(Records shown)

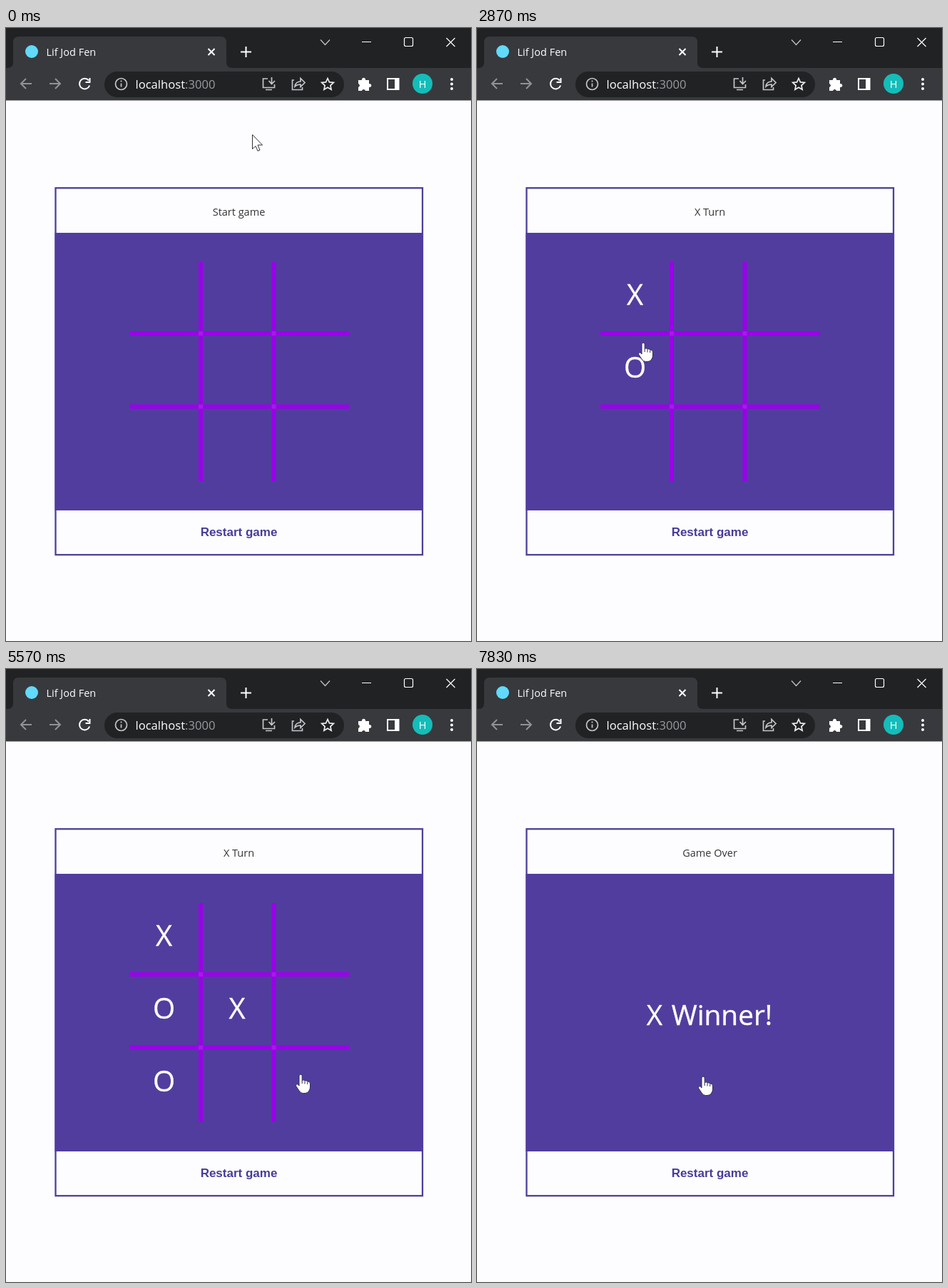
An HTML page that plays this animation: 652x859 px, repeating every 8 s.

```html
<!DOCTYPE html>
<html lang="en">
<head>
<meta charset="utf-8">
<title>Board game</title>
<style>
html, body { margin: 0; width: 100%; height: 100%; overflow: hidden; background: #fdfdff; }
svg { display: block; width: 652px; height: 859px; font-family: "Open Sans", "Noto Sans", sans-serif; }
.mid { text-anchor: middle; }
.mark { font-size: 40px; fill: #fff; stroke: #fff; stroke-width: .4; text-anchor: middle; }
#winner { font-size: 38.8px; word-spacing: 2.5px; }
.icon { fill: none; stroke: #fff; stroke-width: 2; }
.thin { stroke-width: 1.2; }
.dim { stroke: #c4c6ca; stroke-width: 1.7; }
</style>
</head>
<body>
<svg viewBox="0 0 652 859">
  <rect width="652" height="57" fill="#202224"/>
  <rect y="56" width="652" height="45.5" fill="#38393d"/>
  <path d="M2 56Q10 56 10 48V20Q10 12 18 12H301Q309 12 309 20V48Q309 56 317 56Z" fill="#38393d"/>
  <circle cx="36" cy="33" r="9" fill="#61dafb"/>
  <text x="56.5" y="38.5" font-size="14.5" font-weight="500" fill="#fff">Lif Jod Fen</text>
  <path class="icon" d="M283.500 29l9 9m0-9l-9 9M329 33.500h15m-7.500-7.500v15"/>
  <g class="icon thin">
    <path d="M441 16.500l6.500 7 6.500-7" stroke="#c4c6ca"/>
    <path d="M499 19.500h13M617.500 14l12 12m0-12l-12 12"/>
    <rect x="558.500" y="13.500" width="12" height="12" rx="2"/>
  </g>
  <g class="icon">
    <path d="M36 78H21m7-7l-7 7 7 7M61 78h15m-7-7l7 7-7 7" stroke="#8f9296"/>
    <path d="M116 73.500a7.300 7.300 0 1 0 1.200 7M117.500 70v6h-6"/>
  </g>
  <rect x="138" y="61" width="336" height="36" rx="18" fill="#202224"/>
  <g class="icon dim">
    <circle cx="161.500" cy="78.500" r="8"/>
    <path d="M161.500 77.500v5m0-9v2"/>
    <path d="M367 71h-6.500v12.500h16V79M364 86.500h9M372.500 69v9m-4-4l4 4.500 4.500-4.500"/>
    <path d="M404 73h-2.500v13.500h14V83M405 82q1-7 8-7v-4.500l6 6-6 6V79q-5 0-8 3Z"/>
    <path d="M451 70.500l2.400 5.400 5.900.6-4.400 4 1.200 5.800-5.100-3-5.100 3 1.200-5.800-4.400-4 5.900-.6Z" stroke="#eee"/>
  </g>
  <text x="181.500" y="85" font-size="16.600" font-weight="500" fill="#fff">localhost<tspan font-weight="400" fill="#999b9f">:3000</tspan></text>
  <path d="M494 73h5a2.600 2.600 0 1 1 5 0h5v5a2.600 2.600 0 1 1 0 5v5h-5a2.600 2.600 0 0 0-5 0h-5v-5a2.600 2.600 0 0 0 0-5Z" fill="#fff"/>
  <rect class="icon" x="535" y="71" width="15.500" height="15"/>
  <path d="M545 70h6v17h-6Z" fill="#fff"/>
  <circle cx="584" cy="78" r="14" fill="#14bdb9"/>
  <text class="mid" x="584" y="83.500" font-size="14.500" fill="#fff">H</text>
  <path d="M625 72h0m0 6.500h0m0 6.500h0" stroke="#fff" stroke-width="4" stroke-linecap="round"/>

  <rect x="69.500" y="224.200" width="514.500" height="514" fill="#fdfdff" stroke="#4c4199" stroke-width="2.300"/>
  <rect x="68.500" y="287" width="516.500" height="389" fill="#513d9e"/>
  <text class="mid" id="label" x="326.500" y="262.500" font-size="14.500" fill="#333"></text>
  <text class="mid" x="326.500" y="712" font-size="17" font-weight="700" fill="#473c98" font-family="Liberation Sans, Arial, sans-serif">Restart game</text>

  <g id="grid">
    <path d="M273 328V635M375.500 328V635M173 428H481M173 530.500H481" stroke="#9a00e9" stroke-width="6"/>
    <path d="M270 428h6m96.500 0h6M270 530.500h6m96.500 0h6" stroke="#a41be6" stroke-width="6"/>
  </g>
  <text class="mark" id="winner" x="326" y="499">X Winner!</text>

  <path id="arrow" d="M.5.500V20.500L5 16.500L8 23.300L11 22L8 15H14.500Z" fill="#fff" stroke="#333"/>
  <path id="hand" d="M-2 2Q-2 0 0 0T2.200 2V8.500Q4.300 7 6 9Q8.200 8 9.700 10Q13.500 9.500 13.500 13V18Q13.500 21 11.500 23.500Q10 26.500 6 26.500H3.500Q0 26.500-2 23L-6.300 16.500Q-7 14-5 13.700Q-3.500 13.500-2 16Z M2.200 8.500V13M6 9.500V13.500M9.700 10.500V14" fill="#fff" stroke="#332b55"/>
</svg>
<script>
const LOOP = 8000, STEP = 33, OVER = 5970;
const $ = id => document.getElementById(id);

// Cursor stops: start time, number of steps, end point
const stops = [
  [370, 4, 326, 191], [770, 3, 327, 339], [1270, 2, 208, 368],
  [2300, 3, 209, 438], [2700, 6, 233, 441], [3330, 5, 311, 489],
  [3870, 7, 253, 532], [4300, 6, 236, 571], [4970, 1, 390, 560],
  [5430, 5, 413, 568], [6500, 3, 327, 699], [7530, 4, 317, 571]
];

// Each play is a time and a cell; X and O take turns
const plays = [[2300, 0, 0], [2700, 0, 1], [3870, 1, 1], [4300, 0, 2]];
const player = turn => "XO"[turn % 2];
const marks = plays.map(([, col, row], turn) => {
  const el = document.createElementNS("http://www.w3.org/2000/svg", "text");
  el.setAttribute("class", "mark");
  el.setAttribute("x", 221.5 + col * 102.5);
  el.setAttribute("y", 388 + row * 102.2);
  el.textContent = player(turn);
  $("grid").append(el);
  return el;
});

const show = (el, on) => el.setAttribute("visibility", on ? "inherit" : "hidden");

function cursorAt(t) {
  let x = 345, y = 149;
  for (const [start, steps, toX, toY] of stops) {
    if (t < start) break;
    const p = Math.min(1, (Math.floor((t - start) / STEP) + 1) / steps);
    const eased = 1 - (1 - p) ** 2;
    x += (toX - x) * eased;
    y += (toY - y) * eased;
  }
  return [Math.round(x), Math.round(y)];
}

function labelAt(t) {
  const turn = plays.filter(([time]) => t >= time).length;
  if (t >= OVER) return "Game Over";
  return turn ? `${player(turn)} Turn` : "Start game";
}

function draw() {
  const t = performance.now() % LOOP;
  const [x, y] = cursorAt(t);
  const onBoard = y > 326;
  for (const id of ["arrow", "hand"]) {
    $(id).setAttribute("transform", `translate(${x} ${y})`);
    show($(id), (id === "hand") === onBoard);
  }
  $("label").textContent = labelAt(t);
  marks.forEach((el, i) => show(el, t >= plays[i][0]));
  show($("grid"), t < OVER);
  show($("winner"), t >= OVER);
  requestAnimationFrame(draw);
}
draw();
</script>
</body>
</html>
```
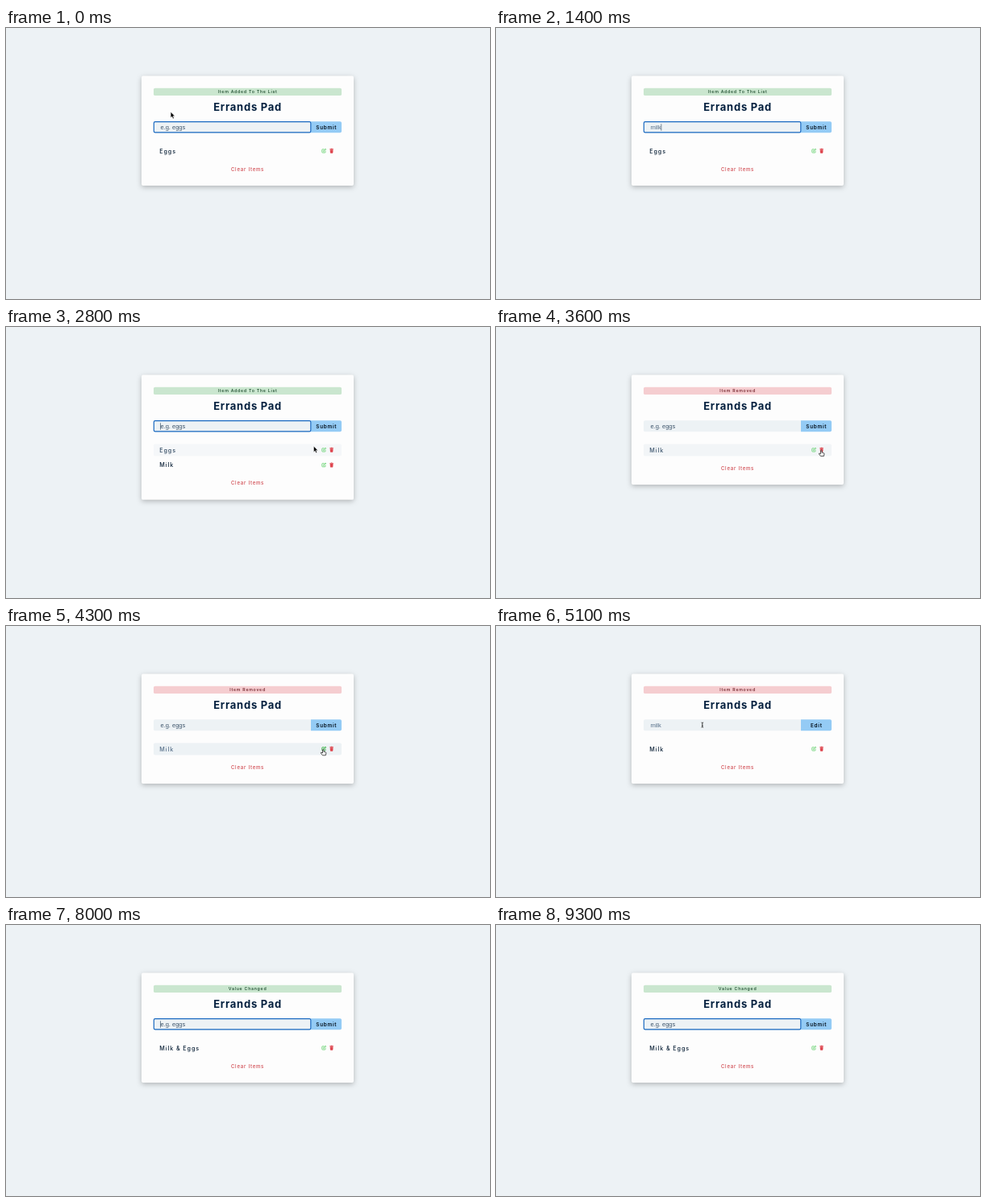
Animation, 600 px wide and 337 px high, one loop 9500 ms. Source, as an HTML page:

```html
<!DOCTYPE html>
<html lang="en">
<head>
<meta charset="utf-8">
<title>Shopping list</title>
<style>
  html, body { margin: 0; width: 100%; height: 100%; overflow: hidden; background: #edf2f5; }
  svg { display: block; width: 600px; height: 337px; }
  text { font-family: Inter, sans-serif; letter-spacing: .75px; white-space: pre; }
  .center { text-anchor: middle; }
  #card { fill: #fdfdfd; filter: drop-shadow(0 2px 3px rgba(0, 0, 0, .25)); }
  #alert { font-size: 5.25px; font-weight: 500; letter-spacing: .73px; }
  #heading { font-size: 13px; font-weight: 700; fill: #04203f; }
  #value { font: 7.5px "Liberation Sans", Arial, sans-serif; letter-spacing: 0; }
  #button { font-size: 6.35px; font-weight: 600; fill: #04101c; }
  #clear { font-size: 6.05px; font-weight: 500; fill: #d0484f; }
  .item { font-size: 7.2px; font-weight: 500; letter-spacing: .92px; }
  .edit { fill: none; stroke: #6fd478; stroke-width: .9; }
  .trash { fill: #de464f; }
  .arrow { fill: #000; stroke: #fff; stroke-width: .4; }
  .hand { fill: #fff; stroke: #111; stroke-width: .7; stroke-linejoin: round; }
  .beam { fill: none; stroke: #222; stroke-width: .8; }
</style>
</head>
<body>
<svg viewBox="0 0 600 337">
  <defs>
    <path id="trashIcon" d="M401.3 150.3h1.3l.4-.5h1.2l.4.5h1.3v.7h-4.6zM401.6 151.3h4l-.3 3.8q-.1.6-.6.6h-2.2q-.5 0-.6-.6z"/>
    <path id="editIcon" d="M394.3 150.8h-1.9q-.6 0-.6.6v3q0 .6.6.6h3q.6 0 .6-.6v-1.2M393.5 153.4l.2-1 2.3-2.2.8.8-2.3 2.2z"/>
  </defs>
  <rect id="card" x="168" y="59.5" width="263" rx="1.9"/>
  <rect id="alertBox" x="183" y="74.7" width="233" height="9.4" rx="1.9"/>
  <text id="alert" class="center" x="299.6" y="81.3"></text>
  <text id="heading" class="center" x="299.6" y="103.1">Errands Pad</text>
  <path d="M378 116.2H184.9a1.9 1.9 0 0 0-1.9 1.9V128.3a1.9 1.9 0 0 0 1.9 1.9H378z" fill="#edf2f5"/>
  <path d="M378 116.2h36.1a1.9 1.9 0 0 1 1.9 1.9V128.3a1.9 1.9 0 0 1-1.9 1.9H378z" fill="#94cbf5"/>
  <rect id="ring" x="183.3" y="116.6" width="194.5" height="13.2" rx="1.6" fill="none" stroke="#1667c0" stroke-width="1.15"/>
  <text id="value" x="191.4" y="125.7"></text>
  <rect id="caret" y="119.3" width=".7" height="8.4" fill="#3f566c"/>
  <text id="button" class="center" x="397.3" y="125.5"></text>
  <g>
    <rect id="rowBack" x="183" y="145.4" width="233" height="15" rx="1.9" fill="#edf2f5"/>
    <text id="item" class="item" x="190.2" y="155.7"></text>
    <use id="editButton" class="edit" href="#editIcon"/>
    <use class="trash" href="#trashIcon"/>
  </g>
  <g id="secondRow" transform="translate(0 18.8)">
    <text class="item" x="190.2" y="155.7" fill="#0c2238">Milk</text>
    <use class="edit" href="#editIcon"/>
    <use class="trash" href="#trashIcon"/>
  </g>
  <text id="clear" class="center" x="299.5">Clear Items</text>
  <g id="pointer">
    <path class="arrow" d="M0 0v7.2l1.6-1.5 1.2 2.7 1.2-.5-1.2-2.7h2.2z"/>
    <path class="hand" d="M-.7.6Q0-.4.7.6V3l2 .5q1 .3.9 1.4L3.1 7.6H-.8L-2.8 5q-.4-1 .6-1l1.5.8z"/>
    <path class="beam" d="M-1.3-3Q0-3 0-2.2V2.2Q0 3-1.3 3M1.3-3Q0-3 0-2.2M0 2.2Q0 3 1.3 3M-.8.8H.8"/>
  </g>
</svg>
<script>
const LOOP = 9500;
const ADDED = 1600, REMOVED = 3400, EDITING = 4400, FOCUSED = 5200, SAVED = 8000;

// Contents of the field: [time, text]
const typing = [
  [0, ''], [600, 'm'], [800, 'mi'], [1000, 'mil'], [1400, 'milk'], [ADDED, ''],
  [EDITING, 'milk'], [6000, 'milk '], [6500, 'milk &'], [6600, 'milk & '],
  [7200, 'milk & e'], [7500, 'milk & eg'], [7600, 'milk & egg'], [7800, 'milk & eggs'], [SAVED, '']
];
// Moments that restart the caret blink
const blinkStarts = [-600, 600, 800, 1000, 1400, FOCUSED, 6000, 6500, 6600, 7200, 7500, 7600, 7800];
// Pointer stops: [time, x, y]
const stops = [
  [0, 204.2, 104.4], [2350, 204.2, 104.4], [2800, 381.5, 148.2], [3200, 403.3, 153],
  [3700, 403.3, 153], [4150, 393.2, 153.2], [4550, 393.2, 153.2], [5100, 255.8, 123], [LOOP, 255.8, 123]
];

const $ = id => document.getElementById(id);
const set = (id, attrs) => Object.entries(attrs).forEach(([k, v]) => $(id).setAttribute(k, v));
const show = (node, on) => { node.style.display = on ? '' : 'none'; };
const write = (id, text) => { if ($(id).textContent !== text) $(id).textContent = text; };
const within = (v, a, b) => v >= a && v < b;
const ramp = (t, start) => Math.min(1, Math.max(0, (t - start) / 300));
const mix = (a, b, k) => `rgb(${a.map((v, i) => Math.round(v + (b[i] - v) * k))})`;

function pointerAt(t) {
  const i = stops.findIndex(s => s[0] > t);
  const [t0, x0, y0] = stops[i - 1], [t1, x1, y1] = stops[i];
  const p = (t - t0) / (t1 - t0), k = p * p * (3 - 2 * p);
  return [x0 + (x1 - x0) * k, y0 + (y1 - y0) * k];
}

function drawPointer(t) {
  const [x, y] = pointerAt(t);
  const onRow = within(y, 145.4, 160.4);
  const onEdit = onRow && within(x, 390, 398);
  const onIcon = onEdit || onRow && within(x, 400.5, 407);
  const onField = within(x, 183, 378) && within(y, 116, 130.5);
  const shape = onIcon ? 1 : onField ? 2 : 0;
  [...$('pointer').children].forEach((node, i) => show(node, i === shape));
  show($('pointer'), t < 600 || within(t, 2400, 6000));
  set('pointer', { transform: `translate(${x} ${y})` });
  $('editButton').style.stroke = onEdit && t > REMOVED ? '#2fae3c' : '';
}

function drawField(t) {
  const text = typing.findLast(step => step[0] <= t)[1];
  const focused = t < REMOVED || t >= FOCUSED;
  const blink = Math.floor((t - blinkStarts.findLast(s => s <= t)) / 500);
  write('value', text || 'e.g. eggs');
  set('value', { fill: text ? '#566f89' : '#3f566c' });
  show($('ring'), focused);
  show($('caret'), focused && blink % 2 === 0);
  set('caret', { x: 191.2 + (text ? $('value').getComputedTextLength() : 0) });
  write('button', within(t, EDITING, SAVED) ? 'Edit' : 'Submit');
}

function drawList(t) {
  const two = within(t, ADDED, REMOVED);
  const hover = t < REMOVED ? ramp(t, 2650) : ramp(t, REMOVED) - ramp(t, 4700);
  set('card', { height: two ? 155.3 : 136.5 });
  show($('secondRow'), two);
  set('clear', { y: two ? 196.4 : 177.6 });
  write('item', t < REMOVED ? 'Eggs' : t < SAVED ? 'Milk' : 'Milk & Eggs');
  set('item', { fill: mix([12, 34, 56], [86, 111, 137], hover) });
  set('rowBack', { opacity: hover });
}

function drawAlert(t) {
  const danger = within(t, REMOVED, SAVED);
  write('alert', danger ? 'Item Removed' : t < REMOVED ? 'Item Added To The List' : 'Value Changed');
  set('alert', { fill: danger ? '#6a1820' : '#154526' });
  set('alertBox', { fill: danger ? '#f5cdd0' : '#cae6cf' });
}

function render(now) {
  const t = Math.max(0, now) % LOOP;
  drawAlert(t);
  drawField(t);
  drawList(t);
  drawPointer(t);
  requestAnimationFrame(render);
}
render(performance.now());
</script>
</body>
</html>
```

(End Records shown)

What the task requires: The job here is to find each line above with the word "function" and copy it.

Response below:
function cursorAt(t) {
function labelAt(t) {
function draw() {
function pointerAt(t) {
function drawPointer(t) {
function drawField(t) {
function drawList(t) {
function drawAlert(t) {
function render(now) {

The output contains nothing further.